Depending on the space, you can create up to five fun activity centers by rigging, investing in, or repurposing a few simple, low-cost, or forgotten toys and equipment. If you follow your baby’s skills and interests, the activity centers here can keep your little one busy for hours.
Babyproof Your Yard
You’ll want to begin, of course, by making your backyard space as safe as possible. Remove obstructions and lock up or fence off swimming pools, lawn equipment, poisonous plants, and other hazards. Make sure railings and gates on balconies, porches, and decks are both sturdy and up-to-date—slats should be less than 3.5 inches apart, or covered with a strong mesh or another safety device. Then add a few low-cost, high-engagement items, inspired by the ideas here, to create a kid-friendly zone for your outdoor explorer. Try one or two suggestions to start, and then switch it up once in a while, depending on your child’s mood, the weather, your time, and budget.
The Five Things Every Yard Should Have
A place to splash
You don’t need a large, built-in, or above-ground pool to excite young children. An inexpensive wading pool or just a big bucket or two of water can be endlessly entertaining. Provide float toys, scoops, strainers, colanders, and pitchers that little hands can grab. Your toddler will love squirting, pouring, and dumping water, and experimenting with objects that sink and float. Younger babies will enjoy just splashing the lukewarm water on a hot day. Do remember that small children can drown in even a few inches of water, so attentive supervision is essential (as is sun protection).
A place to swing
Most small children love the sensation of swinging. If your space and budget allow, you might invest in a sturdy backyard swing-and-climb play set your children will use for years. Or you may be able to hang a baby-safe swing (one with a high back and leg holes) from a sturdy tree branch—if you have an accessible one in just the right spot. A porch or tire swing, a freestanding hanging chair, or a glider you can use with your baby or toddler, are other great options. Settle in together and read. Your little one will enjoy the sensory experience, your company, and the language he learns while sharing a book or a conversation with you.
A place to dig
Set up a sandbox if you like (cover with a lid to keep it cleaner), but your baby will also enjoy sand play in a large plastic tote or on a small plastic sand table. Playing with sand is a sensory experience that most—although not all—little ones enjoy. Supply kid-size tools your toddler can handle, such as shovels, rakes, and buckets. Toy trucks and animal figures are also perfect for sand play. Just make sure they are not choking hazards.
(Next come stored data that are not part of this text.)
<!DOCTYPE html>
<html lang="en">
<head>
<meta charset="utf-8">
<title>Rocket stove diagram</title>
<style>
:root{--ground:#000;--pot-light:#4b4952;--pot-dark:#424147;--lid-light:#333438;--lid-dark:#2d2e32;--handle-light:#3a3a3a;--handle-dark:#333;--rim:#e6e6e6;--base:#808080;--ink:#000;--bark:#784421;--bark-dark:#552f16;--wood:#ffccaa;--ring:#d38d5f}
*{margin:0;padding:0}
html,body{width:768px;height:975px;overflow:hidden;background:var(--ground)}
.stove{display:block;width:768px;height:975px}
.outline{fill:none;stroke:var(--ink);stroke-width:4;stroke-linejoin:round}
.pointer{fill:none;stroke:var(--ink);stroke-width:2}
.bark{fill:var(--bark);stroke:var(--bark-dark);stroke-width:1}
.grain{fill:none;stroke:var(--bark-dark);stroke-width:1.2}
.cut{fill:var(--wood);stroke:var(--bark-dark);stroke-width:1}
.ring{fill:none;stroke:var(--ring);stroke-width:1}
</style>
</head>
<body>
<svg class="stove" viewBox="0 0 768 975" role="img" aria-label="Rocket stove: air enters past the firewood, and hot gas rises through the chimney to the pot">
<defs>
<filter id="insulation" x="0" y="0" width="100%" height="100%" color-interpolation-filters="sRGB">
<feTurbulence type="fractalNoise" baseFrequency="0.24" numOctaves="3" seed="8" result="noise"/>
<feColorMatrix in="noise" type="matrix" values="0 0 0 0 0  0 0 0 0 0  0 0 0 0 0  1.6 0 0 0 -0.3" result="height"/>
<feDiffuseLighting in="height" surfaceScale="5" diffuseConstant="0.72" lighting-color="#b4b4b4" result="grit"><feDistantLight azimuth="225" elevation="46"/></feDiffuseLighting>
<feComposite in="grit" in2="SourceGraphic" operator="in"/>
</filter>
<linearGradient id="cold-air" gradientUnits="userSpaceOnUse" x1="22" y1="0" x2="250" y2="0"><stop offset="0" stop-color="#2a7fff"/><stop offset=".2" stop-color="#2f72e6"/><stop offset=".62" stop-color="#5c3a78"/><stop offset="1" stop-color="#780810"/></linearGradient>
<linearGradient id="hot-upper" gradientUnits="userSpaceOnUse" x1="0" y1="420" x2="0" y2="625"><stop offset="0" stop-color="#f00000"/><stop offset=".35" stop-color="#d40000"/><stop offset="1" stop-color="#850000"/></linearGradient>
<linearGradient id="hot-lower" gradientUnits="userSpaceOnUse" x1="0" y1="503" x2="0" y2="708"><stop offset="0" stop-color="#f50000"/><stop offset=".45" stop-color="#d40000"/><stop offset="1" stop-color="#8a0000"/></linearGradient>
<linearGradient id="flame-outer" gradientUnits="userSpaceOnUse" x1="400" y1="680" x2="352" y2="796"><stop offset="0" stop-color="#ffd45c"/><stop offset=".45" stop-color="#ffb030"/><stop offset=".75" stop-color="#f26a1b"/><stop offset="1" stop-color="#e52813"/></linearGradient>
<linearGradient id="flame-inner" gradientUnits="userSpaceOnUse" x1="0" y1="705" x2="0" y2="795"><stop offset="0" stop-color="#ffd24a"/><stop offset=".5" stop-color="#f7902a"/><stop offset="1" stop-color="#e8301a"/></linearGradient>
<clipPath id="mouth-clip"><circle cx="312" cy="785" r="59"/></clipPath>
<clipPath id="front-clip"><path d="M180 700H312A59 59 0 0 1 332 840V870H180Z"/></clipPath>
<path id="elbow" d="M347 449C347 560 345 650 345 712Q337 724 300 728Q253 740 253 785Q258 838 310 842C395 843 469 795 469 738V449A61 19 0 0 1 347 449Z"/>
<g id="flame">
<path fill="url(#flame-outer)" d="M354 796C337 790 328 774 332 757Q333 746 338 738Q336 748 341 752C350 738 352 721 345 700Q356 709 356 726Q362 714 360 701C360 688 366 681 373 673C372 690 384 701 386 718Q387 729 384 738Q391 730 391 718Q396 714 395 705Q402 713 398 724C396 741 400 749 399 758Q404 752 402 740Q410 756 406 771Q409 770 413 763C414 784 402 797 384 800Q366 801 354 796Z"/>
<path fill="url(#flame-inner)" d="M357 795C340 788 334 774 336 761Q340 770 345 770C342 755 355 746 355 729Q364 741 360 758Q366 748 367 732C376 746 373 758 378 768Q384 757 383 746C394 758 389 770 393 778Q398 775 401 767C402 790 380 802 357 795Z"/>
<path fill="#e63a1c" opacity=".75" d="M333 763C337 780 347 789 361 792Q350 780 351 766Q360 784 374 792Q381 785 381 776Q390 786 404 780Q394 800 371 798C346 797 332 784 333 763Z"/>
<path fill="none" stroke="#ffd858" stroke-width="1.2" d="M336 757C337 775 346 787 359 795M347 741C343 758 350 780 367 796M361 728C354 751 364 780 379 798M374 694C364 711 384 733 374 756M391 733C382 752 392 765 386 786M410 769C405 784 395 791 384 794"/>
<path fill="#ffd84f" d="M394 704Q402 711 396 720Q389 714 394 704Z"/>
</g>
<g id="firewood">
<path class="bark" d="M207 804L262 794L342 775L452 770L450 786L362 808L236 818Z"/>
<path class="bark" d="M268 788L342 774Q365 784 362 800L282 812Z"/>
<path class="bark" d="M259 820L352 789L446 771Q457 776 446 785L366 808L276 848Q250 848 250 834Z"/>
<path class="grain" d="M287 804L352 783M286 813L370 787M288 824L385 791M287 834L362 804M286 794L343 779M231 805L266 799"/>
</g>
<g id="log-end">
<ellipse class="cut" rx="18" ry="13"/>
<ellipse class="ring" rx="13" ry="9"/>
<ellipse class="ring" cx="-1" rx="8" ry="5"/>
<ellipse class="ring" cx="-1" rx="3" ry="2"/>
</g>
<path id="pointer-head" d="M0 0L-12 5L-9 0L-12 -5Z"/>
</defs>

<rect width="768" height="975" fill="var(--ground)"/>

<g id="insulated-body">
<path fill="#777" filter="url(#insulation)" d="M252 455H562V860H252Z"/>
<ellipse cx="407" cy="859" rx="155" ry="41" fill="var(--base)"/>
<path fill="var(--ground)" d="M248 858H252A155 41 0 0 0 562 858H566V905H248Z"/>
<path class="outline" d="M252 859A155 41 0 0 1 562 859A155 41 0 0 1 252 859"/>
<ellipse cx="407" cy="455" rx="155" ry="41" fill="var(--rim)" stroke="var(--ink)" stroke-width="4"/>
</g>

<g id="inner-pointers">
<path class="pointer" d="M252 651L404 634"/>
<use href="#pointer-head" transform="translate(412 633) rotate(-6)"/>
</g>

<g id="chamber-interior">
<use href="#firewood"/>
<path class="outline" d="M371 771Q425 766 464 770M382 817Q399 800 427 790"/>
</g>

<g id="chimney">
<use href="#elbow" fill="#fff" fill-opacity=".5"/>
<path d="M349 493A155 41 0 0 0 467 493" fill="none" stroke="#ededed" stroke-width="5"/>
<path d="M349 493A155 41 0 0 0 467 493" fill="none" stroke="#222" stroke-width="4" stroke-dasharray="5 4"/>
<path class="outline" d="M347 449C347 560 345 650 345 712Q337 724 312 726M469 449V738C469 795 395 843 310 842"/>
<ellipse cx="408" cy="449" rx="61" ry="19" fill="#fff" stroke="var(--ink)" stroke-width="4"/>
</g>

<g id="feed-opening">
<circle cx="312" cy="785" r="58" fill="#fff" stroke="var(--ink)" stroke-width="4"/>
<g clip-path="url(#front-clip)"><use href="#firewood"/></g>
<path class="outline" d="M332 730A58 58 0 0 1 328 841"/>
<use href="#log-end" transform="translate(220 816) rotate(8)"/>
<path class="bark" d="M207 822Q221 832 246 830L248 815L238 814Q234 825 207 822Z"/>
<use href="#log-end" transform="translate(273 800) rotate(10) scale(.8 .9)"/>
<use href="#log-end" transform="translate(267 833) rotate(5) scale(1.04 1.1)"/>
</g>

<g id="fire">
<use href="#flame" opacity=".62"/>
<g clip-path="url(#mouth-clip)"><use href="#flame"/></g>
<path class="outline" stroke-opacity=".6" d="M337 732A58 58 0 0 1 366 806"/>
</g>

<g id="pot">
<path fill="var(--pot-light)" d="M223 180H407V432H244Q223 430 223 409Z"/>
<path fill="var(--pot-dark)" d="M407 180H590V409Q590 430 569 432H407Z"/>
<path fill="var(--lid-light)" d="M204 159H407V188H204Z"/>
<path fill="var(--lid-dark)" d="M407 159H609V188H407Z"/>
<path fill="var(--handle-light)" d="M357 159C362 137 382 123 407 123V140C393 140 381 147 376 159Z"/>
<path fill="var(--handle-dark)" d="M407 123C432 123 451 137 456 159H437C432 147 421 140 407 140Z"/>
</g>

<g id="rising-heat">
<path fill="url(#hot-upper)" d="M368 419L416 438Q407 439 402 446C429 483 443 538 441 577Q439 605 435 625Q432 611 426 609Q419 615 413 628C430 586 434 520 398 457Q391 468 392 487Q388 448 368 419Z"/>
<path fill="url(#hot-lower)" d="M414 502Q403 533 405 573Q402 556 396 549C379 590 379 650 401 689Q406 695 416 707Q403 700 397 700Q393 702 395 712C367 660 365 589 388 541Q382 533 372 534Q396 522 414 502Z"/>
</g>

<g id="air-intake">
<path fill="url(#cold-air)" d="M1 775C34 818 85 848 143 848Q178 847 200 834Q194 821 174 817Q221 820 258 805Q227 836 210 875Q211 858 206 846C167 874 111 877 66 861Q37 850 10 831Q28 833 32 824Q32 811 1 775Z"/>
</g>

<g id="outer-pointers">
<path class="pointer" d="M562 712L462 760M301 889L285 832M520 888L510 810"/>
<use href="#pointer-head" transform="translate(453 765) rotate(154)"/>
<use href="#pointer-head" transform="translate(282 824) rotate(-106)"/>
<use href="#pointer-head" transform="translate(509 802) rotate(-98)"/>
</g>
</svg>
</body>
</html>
A place to moveSee Also: Baby Play for Hot, Hot Days
Encourage physical development with toys that help your child move large muscles (arms, legs, and torso). Doll strollers, shopping carts, and kid-size wagons or wheelbarrows are fun for pretend play. They help kids learn to walk and use their arms to push and pull. Soft, large balls help little ones learn to kick, throw, catch, and run. A small store-bought plastic slide gives tots opportunities to climb a ladder—over and over again!
A place to paint
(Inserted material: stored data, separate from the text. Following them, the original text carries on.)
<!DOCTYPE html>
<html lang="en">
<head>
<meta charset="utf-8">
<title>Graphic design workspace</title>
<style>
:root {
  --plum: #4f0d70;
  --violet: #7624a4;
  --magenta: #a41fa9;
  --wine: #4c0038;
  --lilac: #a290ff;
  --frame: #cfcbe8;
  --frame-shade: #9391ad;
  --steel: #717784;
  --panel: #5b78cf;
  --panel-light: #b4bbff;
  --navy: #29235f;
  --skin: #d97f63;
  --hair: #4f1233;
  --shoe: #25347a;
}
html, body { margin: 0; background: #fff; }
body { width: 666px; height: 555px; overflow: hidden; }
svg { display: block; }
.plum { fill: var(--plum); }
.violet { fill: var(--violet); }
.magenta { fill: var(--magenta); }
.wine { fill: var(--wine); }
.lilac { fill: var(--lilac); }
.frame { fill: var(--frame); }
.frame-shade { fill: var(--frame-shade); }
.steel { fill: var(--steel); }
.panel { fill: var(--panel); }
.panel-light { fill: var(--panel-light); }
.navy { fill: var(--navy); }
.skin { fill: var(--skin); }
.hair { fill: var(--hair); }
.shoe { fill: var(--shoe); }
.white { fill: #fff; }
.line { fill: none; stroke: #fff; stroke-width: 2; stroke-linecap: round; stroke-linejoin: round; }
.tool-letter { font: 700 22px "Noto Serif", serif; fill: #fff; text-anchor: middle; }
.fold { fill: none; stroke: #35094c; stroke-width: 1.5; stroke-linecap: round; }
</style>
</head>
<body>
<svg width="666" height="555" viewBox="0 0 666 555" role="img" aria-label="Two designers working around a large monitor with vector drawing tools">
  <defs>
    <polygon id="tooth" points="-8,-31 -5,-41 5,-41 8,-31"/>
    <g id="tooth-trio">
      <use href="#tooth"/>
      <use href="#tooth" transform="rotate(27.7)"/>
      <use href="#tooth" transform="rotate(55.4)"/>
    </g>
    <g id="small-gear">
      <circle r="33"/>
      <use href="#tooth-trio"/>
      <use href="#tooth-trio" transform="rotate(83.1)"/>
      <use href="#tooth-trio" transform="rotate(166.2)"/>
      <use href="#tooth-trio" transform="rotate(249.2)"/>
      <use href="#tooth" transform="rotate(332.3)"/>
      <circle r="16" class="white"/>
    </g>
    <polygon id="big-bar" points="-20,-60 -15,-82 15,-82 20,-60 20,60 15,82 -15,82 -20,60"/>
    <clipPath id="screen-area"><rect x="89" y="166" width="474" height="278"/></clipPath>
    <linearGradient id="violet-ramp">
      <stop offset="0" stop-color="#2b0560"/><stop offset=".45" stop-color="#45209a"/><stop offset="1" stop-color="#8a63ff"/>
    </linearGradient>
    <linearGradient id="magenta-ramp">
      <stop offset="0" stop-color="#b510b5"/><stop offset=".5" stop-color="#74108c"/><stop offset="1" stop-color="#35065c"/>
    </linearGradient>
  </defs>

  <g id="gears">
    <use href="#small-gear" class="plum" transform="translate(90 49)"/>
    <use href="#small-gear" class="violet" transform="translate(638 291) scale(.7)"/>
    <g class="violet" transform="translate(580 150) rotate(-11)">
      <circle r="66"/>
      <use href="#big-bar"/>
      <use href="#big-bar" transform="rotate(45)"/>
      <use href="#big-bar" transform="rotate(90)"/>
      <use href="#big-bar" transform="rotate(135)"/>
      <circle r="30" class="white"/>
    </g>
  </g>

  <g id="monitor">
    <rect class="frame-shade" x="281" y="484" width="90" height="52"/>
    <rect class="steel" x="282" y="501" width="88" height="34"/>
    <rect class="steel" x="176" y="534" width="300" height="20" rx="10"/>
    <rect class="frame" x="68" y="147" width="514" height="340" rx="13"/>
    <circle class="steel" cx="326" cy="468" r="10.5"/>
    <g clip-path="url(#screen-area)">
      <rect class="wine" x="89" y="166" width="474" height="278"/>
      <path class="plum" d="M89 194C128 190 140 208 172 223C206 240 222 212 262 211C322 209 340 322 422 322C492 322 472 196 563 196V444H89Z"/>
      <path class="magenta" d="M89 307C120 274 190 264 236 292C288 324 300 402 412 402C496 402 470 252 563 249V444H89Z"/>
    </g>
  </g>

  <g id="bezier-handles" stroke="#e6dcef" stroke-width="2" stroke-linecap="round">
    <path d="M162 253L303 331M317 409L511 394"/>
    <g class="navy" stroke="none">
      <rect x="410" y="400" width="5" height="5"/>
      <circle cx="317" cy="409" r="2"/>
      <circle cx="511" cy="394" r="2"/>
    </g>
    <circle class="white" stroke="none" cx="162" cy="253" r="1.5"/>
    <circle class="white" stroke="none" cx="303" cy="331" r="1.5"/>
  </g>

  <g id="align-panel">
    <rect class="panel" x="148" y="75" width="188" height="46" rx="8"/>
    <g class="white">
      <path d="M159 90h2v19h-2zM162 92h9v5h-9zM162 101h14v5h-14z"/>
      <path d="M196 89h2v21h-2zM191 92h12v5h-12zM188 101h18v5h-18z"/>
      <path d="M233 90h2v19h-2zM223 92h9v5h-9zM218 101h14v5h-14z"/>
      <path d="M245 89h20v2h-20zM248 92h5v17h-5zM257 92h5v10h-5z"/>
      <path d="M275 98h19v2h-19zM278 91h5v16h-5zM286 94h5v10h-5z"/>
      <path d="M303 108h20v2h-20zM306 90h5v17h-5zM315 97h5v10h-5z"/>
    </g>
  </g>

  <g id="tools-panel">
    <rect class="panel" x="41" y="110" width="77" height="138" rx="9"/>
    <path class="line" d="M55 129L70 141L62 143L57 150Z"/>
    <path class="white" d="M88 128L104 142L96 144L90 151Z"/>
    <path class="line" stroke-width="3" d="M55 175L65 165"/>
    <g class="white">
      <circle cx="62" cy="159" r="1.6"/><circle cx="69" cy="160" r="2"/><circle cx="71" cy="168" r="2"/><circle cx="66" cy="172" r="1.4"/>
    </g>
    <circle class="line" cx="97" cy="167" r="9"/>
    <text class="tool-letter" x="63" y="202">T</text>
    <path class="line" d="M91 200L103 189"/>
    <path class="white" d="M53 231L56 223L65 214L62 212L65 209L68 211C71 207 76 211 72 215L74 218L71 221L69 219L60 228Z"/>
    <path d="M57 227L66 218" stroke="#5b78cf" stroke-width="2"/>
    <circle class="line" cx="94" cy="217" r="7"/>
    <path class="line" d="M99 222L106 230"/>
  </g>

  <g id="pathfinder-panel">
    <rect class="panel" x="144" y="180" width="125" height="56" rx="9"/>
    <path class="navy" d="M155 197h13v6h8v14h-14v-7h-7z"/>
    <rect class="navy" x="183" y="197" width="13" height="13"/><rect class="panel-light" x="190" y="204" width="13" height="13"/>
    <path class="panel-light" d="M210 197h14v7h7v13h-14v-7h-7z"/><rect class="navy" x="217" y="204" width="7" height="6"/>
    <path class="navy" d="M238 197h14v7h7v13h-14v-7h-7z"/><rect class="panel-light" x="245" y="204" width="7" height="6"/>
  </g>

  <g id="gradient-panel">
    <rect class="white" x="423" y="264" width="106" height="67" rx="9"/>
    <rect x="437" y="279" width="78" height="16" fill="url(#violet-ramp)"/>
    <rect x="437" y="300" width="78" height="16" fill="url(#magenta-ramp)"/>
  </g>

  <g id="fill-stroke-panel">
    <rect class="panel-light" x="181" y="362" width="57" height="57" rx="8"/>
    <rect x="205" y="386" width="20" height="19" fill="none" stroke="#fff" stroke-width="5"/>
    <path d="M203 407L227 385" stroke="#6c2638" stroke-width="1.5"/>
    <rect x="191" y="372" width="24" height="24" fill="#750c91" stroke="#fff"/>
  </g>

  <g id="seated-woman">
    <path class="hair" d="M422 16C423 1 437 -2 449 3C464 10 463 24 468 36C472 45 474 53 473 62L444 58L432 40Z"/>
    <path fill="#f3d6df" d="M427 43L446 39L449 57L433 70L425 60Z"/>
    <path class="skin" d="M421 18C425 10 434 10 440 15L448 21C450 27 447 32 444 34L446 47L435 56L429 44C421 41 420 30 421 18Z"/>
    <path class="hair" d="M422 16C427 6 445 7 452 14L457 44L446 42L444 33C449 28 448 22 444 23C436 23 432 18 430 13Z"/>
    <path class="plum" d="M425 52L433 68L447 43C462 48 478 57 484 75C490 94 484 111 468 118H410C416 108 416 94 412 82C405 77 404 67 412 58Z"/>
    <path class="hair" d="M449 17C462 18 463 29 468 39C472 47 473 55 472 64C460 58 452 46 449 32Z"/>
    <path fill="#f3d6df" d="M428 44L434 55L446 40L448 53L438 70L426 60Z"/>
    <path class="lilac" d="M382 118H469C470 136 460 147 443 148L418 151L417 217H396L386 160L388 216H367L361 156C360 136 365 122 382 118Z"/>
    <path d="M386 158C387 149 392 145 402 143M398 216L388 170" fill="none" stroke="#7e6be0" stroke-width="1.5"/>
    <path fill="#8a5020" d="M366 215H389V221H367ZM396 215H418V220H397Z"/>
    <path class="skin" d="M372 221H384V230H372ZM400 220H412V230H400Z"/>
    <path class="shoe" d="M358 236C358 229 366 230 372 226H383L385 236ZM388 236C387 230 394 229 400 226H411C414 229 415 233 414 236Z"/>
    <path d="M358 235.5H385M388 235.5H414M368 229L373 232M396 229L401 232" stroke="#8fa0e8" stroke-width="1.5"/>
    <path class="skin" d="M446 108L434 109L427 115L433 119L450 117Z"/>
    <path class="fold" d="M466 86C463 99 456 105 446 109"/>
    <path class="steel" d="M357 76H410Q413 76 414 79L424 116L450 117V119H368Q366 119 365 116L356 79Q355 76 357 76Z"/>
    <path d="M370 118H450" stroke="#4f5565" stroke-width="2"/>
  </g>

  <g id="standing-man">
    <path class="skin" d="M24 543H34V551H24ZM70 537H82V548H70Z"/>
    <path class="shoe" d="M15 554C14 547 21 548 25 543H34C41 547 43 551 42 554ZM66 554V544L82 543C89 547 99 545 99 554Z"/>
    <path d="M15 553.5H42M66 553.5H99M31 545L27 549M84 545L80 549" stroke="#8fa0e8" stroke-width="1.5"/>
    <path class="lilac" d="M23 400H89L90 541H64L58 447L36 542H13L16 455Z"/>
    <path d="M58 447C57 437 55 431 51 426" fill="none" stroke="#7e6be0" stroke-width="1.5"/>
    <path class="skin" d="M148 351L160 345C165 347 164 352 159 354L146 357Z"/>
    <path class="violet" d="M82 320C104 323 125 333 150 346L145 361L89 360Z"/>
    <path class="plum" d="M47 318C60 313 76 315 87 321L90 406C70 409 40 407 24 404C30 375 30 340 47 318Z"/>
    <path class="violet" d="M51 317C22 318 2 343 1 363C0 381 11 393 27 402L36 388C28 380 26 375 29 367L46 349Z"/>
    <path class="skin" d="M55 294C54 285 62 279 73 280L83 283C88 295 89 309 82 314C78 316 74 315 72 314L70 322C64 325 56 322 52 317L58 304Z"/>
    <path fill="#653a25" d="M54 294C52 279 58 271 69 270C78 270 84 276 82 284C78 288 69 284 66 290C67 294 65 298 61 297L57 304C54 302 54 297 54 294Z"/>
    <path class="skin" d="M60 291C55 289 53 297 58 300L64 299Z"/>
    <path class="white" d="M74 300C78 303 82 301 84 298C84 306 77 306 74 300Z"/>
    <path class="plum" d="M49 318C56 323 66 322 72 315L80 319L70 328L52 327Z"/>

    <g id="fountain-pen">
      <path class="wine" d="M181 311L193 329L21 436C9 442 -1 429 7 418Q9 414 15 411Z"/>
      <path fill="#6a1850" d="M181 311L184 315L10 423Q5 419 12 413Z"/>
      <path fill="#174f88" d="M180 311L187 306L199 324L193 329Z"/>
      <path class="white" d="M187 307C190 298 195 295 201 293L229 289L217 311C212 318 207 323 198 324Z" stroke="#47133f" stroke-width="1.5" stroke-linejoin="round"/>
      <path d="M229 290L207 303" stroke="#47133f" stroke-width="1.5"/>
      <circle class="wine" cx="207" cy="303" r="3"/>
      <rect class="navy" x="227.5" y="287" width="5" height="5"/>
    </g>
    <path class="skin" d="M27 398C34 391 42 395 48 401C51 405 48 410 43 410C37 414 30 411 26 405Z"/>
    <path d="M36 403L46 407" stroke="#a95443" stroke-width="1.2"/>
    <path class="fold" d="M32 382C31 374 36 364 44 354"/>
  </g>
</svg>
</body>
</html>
Keep the messiest activities out of the house by bringing them outdoors! A kid-size, washable picnic table makes a great place for messy projects, like planting, painting, and pasting.
You can also sit on pavers, pull up a chair at your patio table, or plop down on the grass; use a large cookie sheet or plastic tray to give your baby a level work surface. Try letting your miniature artist experiment with washable paints, shaving cream, play dough, or squishy foods like gelatin and pudding—it’s a sensory experience. Discuss colors and shapes.
Also essential for outdoor play: Bubbles!
Use a wand to blow bubbles your toddler can chase. Or add a few drops of baby shampoo to your water play bucket and let your little one splash in the foam.